Stored data:
□ □ □ □

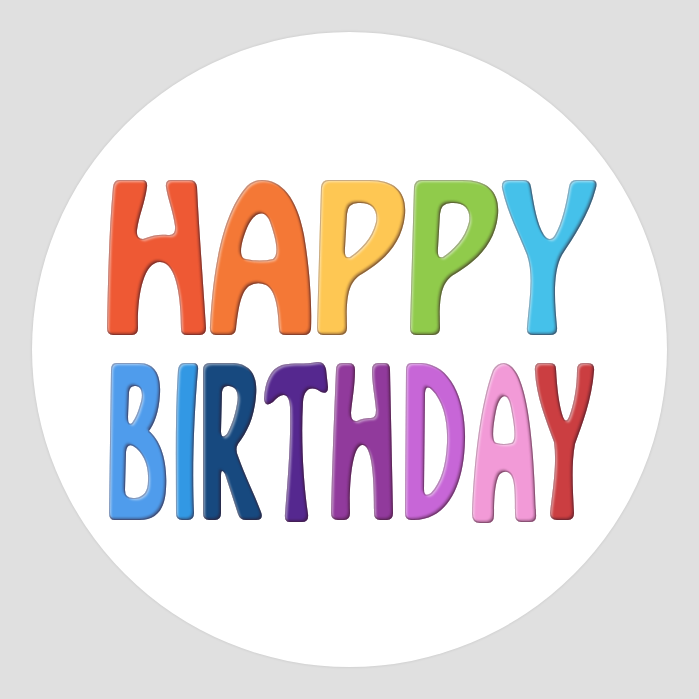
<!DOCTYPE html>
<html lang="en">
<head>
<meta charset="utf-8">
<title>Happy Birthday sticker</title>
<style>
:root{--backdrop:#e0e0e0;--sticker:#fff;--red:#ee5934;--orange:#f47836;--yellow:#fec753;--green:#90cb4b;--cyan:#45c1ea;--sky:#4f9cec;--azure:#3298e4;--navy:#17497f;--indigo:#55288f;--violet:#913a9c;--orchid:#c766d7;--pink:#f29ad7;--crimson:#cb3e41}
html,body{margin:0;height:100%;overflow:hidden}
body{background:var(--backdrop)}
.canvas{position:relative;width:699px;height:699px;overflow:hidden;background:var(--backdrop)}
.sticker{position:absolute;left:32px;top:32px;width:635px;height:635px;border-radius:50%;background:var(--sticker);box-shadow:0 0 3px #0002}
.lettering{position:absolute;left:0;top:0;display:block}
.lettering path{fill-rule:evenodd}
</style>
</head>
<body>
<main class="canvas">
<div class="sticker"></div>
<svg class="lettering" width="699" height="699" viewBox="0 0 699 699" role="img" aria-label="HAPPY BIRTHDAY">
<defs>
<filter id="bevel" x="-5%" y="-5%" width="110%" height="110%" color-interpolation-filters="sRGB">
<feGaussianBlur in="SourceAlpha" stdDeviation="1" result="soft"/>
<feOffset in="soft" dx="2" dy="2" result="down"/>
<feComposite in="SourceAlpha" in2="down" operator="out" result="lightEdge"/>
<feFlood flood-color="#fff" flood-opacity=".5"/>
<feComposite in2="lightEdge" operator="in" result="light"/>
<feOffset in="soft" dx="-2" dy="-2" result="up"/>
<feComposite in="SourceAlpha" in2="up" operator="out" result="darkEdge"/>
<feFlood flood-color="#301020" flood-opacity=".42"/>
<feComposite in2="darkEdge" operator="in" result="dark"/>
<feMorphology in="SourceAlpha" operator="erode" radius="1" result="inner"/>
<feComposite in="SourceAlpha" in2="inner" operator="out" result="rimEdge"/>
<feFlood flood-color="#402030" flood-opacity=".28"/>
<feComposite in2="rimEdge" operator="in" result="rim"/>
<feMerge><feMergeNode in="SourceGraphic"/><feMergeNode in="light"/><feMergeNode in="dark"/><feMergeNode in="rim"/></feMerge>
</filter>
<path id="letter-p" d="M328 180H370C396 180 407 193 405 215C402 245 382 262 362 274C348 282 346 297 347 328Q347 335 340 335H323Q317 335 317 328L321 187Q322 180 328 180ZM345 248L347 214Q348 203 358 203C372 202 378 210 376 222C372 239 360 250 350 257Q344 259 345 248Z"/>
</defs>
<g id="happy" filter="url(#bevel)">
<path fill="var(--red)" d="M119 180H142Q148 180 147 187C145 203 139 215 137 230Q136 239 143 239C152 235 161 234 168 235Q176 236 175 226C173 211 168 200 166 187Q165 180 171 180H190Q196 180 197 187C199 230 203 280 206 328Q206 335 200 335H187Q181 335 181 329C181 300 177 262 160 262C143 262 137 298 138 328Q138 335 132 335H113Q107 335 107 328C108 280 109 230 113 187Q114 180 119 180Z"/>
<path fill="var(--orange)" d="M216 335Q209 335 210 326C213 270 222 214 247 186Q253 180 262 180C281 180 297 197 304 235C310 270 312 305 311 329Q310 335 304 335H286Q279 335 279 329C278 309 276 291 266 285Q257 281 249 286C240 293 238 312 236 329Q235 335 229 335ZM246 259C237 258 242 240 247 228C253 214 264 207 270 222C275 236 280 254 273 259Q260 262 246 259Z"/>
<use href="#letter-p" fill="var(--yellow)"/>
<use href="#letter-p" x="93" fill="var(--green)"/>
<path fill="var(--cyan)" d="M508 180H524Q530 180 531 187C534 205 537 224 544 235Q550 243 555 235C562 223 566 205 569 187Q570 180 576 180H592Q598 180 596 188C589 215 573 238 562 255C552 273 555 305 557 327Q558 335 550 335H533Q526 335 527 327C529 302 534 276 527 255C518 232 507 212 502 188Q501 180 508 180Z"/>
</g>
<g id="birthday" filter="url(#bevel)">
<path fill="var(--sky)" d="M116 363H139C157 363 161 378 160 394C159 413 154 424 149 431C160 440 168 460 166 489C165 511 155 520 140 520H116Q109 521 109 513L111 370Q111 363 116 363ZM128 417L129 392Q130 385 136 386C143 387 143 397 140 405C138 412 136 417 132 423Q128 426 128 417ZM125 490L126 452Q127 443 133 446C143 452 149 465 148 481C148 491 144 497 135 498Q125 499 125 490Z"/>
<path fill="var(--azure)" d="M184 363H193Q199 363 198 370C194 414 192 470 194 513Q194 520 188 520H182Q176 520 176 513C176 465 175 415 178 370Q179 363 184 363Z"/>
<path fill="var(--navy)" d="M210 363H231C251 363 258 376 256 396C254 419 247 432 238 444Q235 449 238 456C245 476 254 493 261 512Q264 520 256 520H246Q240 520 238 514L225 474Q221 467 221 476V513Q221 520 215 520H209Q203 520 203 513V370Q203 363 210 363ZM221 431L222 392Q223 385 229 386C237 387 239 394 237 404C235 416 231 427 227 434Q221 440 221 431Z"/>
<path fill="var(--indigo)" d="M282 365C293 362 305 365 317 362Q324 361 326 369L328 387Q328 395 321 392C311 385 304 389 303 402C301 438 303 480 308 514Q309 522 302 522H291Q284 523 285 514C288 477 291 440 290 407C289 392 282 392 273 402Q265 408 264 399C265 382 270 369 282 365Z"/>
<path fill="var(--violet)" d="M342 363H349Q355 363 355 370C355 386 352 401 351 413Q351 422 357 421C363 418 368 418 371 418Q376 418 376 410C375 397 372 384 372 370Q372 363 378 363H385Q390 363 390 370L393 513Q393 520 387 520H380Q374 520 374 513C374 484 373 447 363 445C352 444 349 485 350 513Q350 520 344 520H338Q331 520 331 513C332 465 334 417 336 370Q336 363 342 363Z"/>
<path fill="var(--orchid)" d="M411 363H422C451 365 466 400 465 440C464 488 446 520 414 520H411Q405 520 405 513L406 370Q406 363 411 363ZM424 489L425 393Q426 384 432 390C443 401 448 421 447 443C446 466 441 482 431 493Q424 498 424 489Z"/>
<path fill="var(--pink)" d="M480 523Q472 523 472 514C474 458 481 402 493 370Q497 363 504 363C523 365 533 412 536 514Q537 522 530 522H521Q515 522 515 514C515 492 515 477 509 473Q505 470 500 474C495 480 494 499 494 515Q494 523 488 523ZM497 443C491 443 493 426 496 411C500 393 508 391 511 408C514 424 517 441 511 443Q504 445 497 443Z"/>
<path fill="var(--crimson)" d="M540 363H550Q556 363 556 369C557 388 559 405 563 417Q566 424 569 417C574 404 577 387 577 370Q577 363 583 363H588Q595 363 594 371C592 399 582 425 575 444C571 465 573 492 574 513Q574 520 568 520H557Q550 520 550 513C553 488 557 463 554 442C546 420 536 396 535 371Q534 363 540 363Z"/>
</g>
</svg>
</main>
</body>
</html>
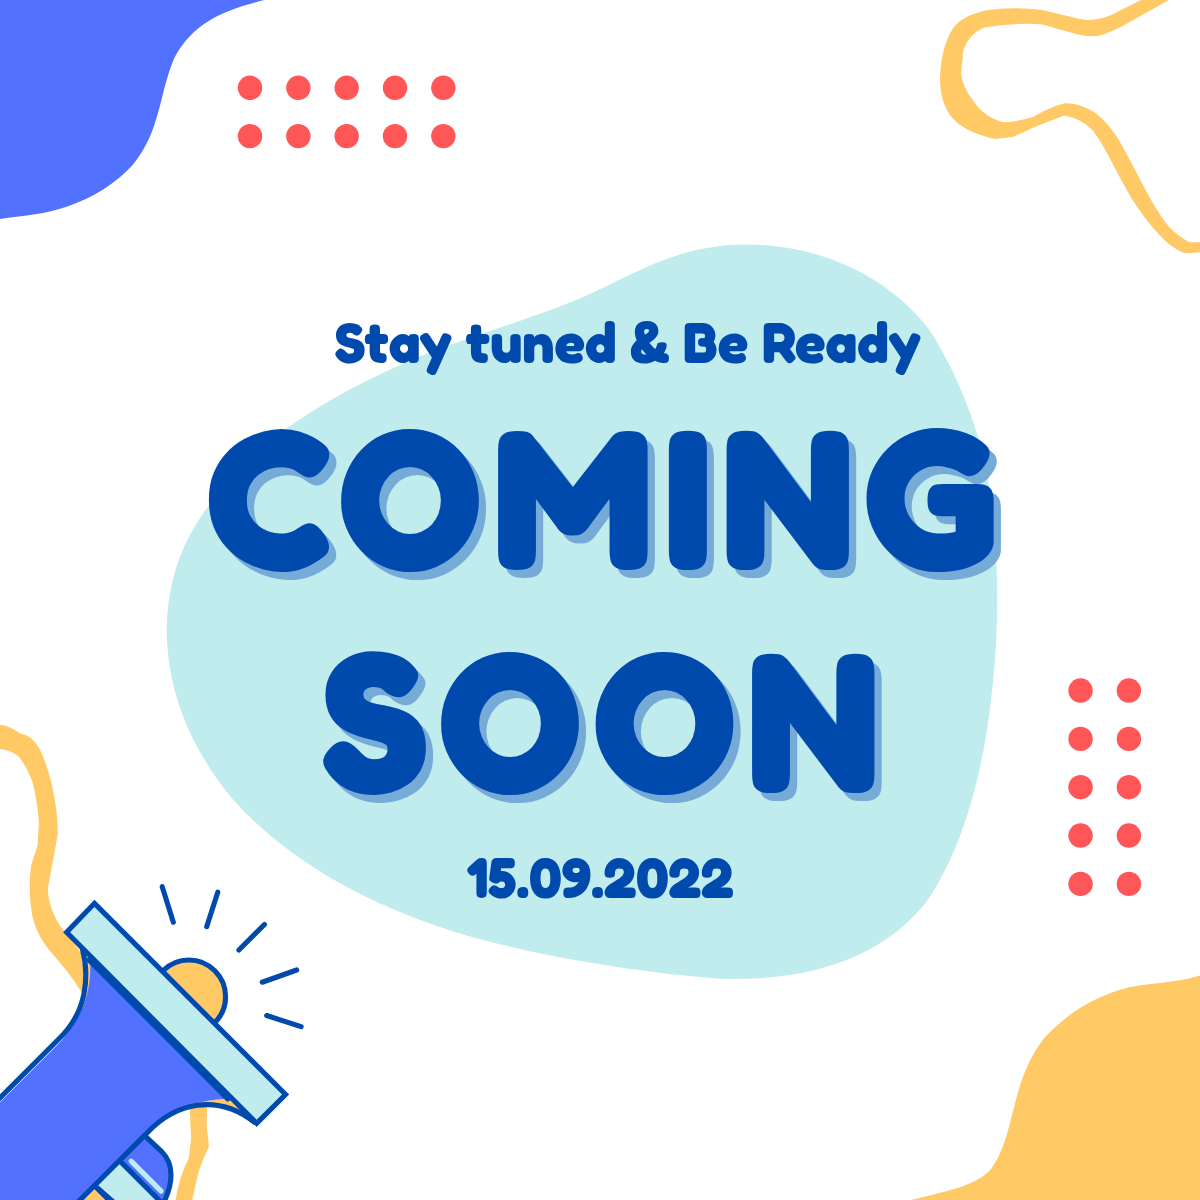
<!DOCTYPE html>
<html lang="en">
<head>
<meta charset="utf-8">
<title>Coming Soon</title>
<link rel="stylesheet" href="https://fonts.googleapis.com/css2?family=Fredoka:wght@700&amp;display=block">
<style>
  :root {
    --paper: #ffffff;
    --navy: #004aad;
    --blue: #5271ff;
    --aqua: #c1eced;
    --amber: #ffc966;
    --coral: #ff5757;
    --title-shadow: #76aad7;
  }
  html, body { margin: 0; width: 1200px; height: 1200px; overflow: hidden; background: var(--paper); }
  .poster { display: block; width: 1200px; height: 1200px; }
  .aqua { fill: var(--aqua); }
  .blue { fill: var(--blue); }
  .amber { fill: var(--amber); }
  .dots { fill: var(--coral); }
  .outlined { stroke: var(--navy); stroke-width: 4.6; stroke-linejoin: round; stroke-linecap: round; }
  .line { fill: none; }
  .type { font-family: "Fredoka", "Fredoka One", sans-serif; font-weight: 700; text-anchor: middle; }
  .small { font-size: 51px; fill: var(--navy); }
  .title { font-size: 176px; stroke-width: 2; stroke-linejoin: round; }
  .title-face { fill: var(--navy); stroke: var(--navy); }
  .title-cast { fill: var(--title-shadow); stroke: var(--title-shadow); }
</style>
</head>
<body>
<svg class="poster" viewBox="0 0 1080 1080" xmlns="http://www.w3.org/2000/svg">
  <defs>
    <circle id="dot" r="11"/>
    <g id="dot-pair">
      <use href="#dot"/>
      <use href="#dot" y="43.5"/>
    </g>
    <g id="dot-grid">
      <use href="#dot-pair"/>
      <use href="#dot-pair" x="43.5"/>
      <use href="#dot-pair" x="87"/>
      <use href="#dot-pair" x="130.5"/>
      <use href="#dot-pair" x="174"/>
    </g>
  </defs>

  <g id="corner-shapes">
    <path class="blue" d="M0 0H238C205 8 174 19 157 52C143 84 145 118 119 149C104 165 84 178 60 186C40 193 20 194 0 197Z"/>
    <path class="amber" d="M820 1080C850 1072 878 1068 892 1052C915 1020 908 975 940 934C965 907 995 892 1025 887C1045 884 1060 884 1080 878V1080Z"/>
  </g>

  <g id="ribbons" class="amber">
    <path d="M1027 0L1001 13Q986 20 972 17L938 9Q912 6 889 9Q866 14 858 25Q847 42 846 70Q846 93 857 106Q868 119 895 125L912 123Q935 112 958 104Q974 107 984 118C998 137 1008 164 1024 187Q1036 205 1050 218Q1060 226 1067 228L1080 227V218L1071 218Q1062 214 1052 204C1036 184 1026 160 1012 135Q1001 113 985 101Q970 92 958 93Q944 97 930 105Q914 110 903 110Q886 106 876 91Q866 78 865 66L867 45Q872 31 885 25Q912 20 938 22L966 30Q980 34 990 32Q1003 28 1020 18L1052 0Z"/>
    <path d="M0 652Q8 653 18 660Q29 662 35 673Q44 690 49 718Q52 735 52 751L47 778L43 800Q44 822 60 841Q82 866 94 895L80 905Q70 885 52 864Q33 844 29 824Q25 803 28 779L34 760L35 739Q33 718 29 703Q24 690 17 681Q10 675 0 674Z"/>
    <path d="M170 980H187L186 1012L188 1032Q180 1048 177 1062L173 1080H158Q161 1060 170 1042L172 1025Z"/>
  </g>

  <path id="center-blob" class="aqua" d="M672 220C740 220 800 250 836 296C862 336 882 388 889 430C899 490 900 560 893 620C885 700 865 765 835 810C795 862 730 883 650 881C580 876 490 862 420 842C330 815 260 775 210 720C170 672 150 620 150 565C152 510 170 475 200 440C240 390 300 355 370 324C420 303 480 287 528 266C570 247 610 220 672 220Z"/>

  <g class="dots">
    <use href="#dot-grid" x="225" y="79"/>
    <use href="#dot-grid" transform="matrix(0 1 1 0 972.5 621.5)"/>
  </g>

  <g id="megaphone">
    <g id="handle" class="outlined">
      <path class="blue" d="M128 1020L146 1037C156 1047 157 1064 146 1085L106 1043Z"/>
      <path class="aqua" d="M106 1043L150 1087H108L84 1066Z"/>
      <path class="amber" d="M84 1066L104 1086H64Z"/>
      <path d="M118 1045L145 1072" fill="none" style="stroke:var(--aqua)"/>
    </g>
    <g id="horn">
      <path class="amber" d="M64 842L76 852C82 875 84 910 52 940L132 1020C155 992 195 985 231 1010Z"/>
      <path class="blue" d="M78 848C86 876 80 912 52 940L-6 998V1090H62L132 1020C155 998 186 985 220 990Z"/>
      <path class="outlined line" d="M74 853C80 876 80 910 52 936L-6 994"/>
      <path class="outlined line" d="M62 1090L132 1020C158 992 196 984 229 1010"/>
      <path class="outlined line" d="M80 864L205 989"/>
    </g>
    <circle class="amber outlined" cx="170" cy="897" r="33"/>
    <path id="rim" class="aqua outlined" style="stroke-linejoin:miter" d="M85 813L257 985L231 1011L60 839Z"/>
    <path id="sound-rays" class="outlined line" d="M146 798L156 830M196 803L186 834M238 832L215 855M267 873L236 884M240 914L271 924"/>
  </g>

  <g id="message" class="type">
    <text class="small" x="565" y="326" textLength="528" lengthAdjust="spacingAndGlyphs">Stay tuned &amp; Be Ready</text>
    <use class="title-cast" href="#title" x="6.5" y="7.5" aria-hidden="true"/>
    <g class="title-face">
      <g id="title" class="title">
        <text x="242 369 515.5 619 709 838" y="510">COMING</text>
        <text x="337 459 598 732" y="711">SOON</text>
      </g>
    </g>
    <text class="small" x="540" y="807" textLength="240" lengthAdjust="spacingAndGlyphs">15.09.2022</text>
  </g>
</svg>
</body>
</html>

□ □ □ □

ACTIVITY: Wherever a line above contains "outlined", copy that line.

FINAL ANSWER:
  .outlined { stroke: var(--navy); stroke-width: 4.6; stroke-linejoin: round; stroke-linecap: round; }
    <g id="handle" class="outlined">
      <path class="outlined line" d="M74 853C80 876 80 910 52 936L-6 994"/>
      <path class="outlined line" d="M62 1090L132 1020C158 992 196 984 229 1010"/>
      <path class="outlined line" d="M80 864L205 989"/>
    <circle class="amber outlined" cx="170" cy="897" r="33"/>
    <path id="rim" class="aqua outlined" style="stroke-linejoin:miter" d="M85 813L257 985L231 1011L60 839Z"/>
    <path id="sound-rays" class="outlined line" d="M146 798L156 830M196 803L186 834M238 832L215 855M267 873L236 884M240 914L271 924"/>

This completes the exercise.